By Jim Donovan
PHILADELPHIA (CBS) — Some call it a scam that arrives in your mailbox. Official looking envelopes that appear to be from a government agency. But 3 On Your Side consumer reporter Jim Donovan warns, you may want to look twice before you get taken.
Tony Diamond gets lots of mail. But a letter from South Dakota stood out.
“It has all kinds of penalties and fines quoted on the envelope, looks real official,” said Diamond.
And inside, it looked even more official. There was a bar code, details about his home and a notice that Diamond should send $83 dollars to get a copy of his deed. A document used to transfer or prove ownership of a property.
“It did look like it was from the tax people,” said Diamond.
“They look in many cases like a bill,” said Montgomery County Recorder of Deeds, Nancy J. Becker.
But Becker says, it’s anything but a bill.
“Some of their information I think is a little bit misleading,” said Becker.
She says companies can purchase homeowner’s information, then resell it at greatly inflated prices.
“There are other ways of getting it in other than paying these companies these exorbitant fees,” said Becker.
If you own a home, there’s a good chance you already have these documents.
“You get the deed to your house right after you make settlement,” said Becker.
And if you do need to get copies, the price is much more reasonable if you get them on your own.
For example, in Montgomery County, you can walk in and request deed information for 50 cents a page.
A written request will run $5 to $10 depending on whether or not you need a certified copy. Or you can get an electronic copy for 10.50 online.
So Nancy Becker has advice if you get a letter trying to sell you your deed information.
“Throw it in the trash,” said Becker.
Something Tony Diamond figured out on his own and hopes others will too.
“I’d like it to stop. And I’d hate to see somebody else that falls for it,” said Diamond.

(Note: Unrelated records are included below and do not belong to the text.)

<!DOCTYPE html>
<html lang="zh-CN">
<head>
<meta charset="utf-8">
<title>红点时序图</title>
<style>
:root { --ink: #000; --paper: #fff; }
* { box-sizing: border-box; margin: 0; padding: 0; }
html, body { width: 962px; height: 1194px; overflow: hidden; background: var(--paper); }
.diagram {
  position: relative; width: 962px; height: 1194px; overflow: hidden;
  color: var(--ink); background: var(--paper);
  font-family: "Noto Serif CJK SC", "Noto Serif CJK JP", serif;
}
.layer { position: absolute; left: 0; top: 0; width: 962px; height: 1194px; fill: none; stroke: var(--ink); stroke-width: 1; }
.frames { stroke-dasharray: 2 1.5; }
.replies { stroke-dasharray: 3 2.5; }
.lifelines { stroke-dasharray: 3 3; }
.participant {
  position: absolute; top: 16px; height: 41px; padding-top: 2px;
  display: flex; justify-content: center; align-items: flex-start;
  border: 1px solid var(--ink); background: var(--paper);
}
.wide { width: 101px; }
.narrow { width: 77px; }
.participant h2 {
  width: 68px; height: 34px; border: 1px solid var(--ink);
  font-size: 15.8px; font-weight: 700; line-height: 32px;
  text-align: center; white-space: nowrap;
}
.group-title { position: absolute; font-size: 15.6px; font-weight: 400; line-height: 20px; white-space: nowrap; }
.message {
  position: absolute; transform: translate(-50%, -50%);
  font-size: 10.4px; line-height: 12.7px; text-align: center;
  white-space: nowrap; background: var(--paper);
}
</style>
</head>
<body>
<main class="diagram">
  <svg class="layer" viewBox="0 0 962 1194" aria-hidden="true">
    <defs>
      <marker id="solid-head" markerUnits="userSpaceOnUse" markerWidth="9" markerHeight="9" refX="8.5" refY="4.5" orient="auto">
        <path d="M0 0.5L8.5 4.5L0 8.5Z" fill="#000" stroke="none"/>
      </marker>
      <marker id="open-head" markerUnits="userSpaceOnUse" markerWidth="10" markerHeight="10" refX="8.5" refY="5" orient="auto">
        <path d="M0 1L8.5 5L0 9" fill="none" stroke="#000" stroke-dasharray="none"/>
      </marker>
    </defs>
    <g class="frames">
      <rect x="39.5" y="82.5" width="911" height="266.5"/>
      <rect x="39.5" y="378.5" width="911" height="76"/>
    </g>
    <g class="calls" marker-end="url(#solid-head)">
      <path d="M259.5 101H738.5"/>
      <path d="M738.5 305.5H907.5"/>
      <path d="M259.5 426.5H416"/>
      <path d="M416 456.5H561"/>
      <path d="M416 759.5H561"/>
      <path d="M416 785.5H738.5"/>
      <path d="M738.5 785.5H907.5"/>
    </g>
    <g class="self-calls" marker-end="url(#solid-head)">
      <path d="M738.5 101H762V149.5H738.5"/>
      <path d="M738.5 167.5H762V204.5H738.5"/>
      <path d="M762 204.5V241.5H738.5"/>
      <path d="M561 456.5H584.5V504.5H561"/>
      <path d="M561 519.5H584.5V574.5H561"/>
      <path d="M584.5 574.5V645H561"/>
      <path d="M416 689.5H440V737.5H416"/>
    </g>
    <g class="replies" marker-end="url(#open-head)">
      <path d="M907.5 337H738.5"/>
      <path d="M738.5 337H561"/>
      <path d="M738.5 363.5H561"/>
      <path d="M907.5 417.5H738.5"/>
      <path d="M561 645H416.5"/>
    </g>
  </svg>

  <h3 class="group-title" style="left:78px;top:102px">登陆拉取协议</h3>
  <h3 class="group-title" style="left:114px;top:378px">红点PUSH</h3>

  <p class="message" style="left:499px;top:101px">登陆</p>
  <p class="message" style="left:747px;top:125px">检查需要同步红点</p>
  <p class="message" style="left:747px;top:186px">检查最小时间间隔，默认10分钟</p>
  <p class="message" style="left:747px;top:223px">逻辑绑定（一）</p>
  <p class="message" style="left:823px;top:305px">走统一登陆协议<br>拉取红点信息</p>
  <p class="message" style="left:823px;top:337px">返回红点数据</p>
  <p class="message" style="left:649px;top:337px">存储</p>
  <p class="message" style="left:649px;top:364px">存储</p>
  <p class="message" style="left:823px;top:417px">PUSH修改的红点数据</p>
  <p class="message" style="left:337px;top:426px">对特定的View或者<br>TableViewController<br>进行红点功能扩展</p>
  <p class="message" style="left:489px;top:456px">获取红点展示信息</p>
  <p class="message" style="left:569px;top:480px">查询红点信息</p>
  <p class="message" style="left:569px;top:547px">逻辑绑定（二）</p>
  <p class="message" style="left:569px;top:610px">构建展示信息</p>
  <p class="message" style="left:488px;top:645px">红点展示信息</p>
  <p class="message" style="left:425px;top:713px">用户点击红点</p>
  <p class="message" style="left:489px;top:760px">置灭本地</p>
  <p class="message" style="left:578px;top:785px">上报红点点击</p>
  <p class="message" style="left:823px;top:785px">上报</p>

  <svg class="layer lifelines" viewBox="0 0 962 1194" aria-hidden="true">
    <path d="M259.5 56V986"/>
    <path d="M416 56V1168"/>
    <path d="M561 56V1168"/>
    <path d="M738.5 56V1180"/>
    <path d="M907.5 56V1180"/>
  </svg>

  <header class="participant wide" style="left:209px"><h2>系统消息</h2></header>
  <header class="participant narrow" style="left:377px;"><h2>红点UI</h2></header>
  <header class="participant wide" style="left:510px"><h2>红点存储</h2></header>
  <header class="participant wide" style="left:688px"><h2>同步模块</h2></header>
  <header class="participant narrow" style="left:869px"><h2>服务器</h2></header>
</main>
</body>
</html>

Deeds are considered public records. So anyone can get a copy. So don’t be tricked into paying just because someone else has your information.
Calls to the company that sent out Tony Diamond’s letter were never returned.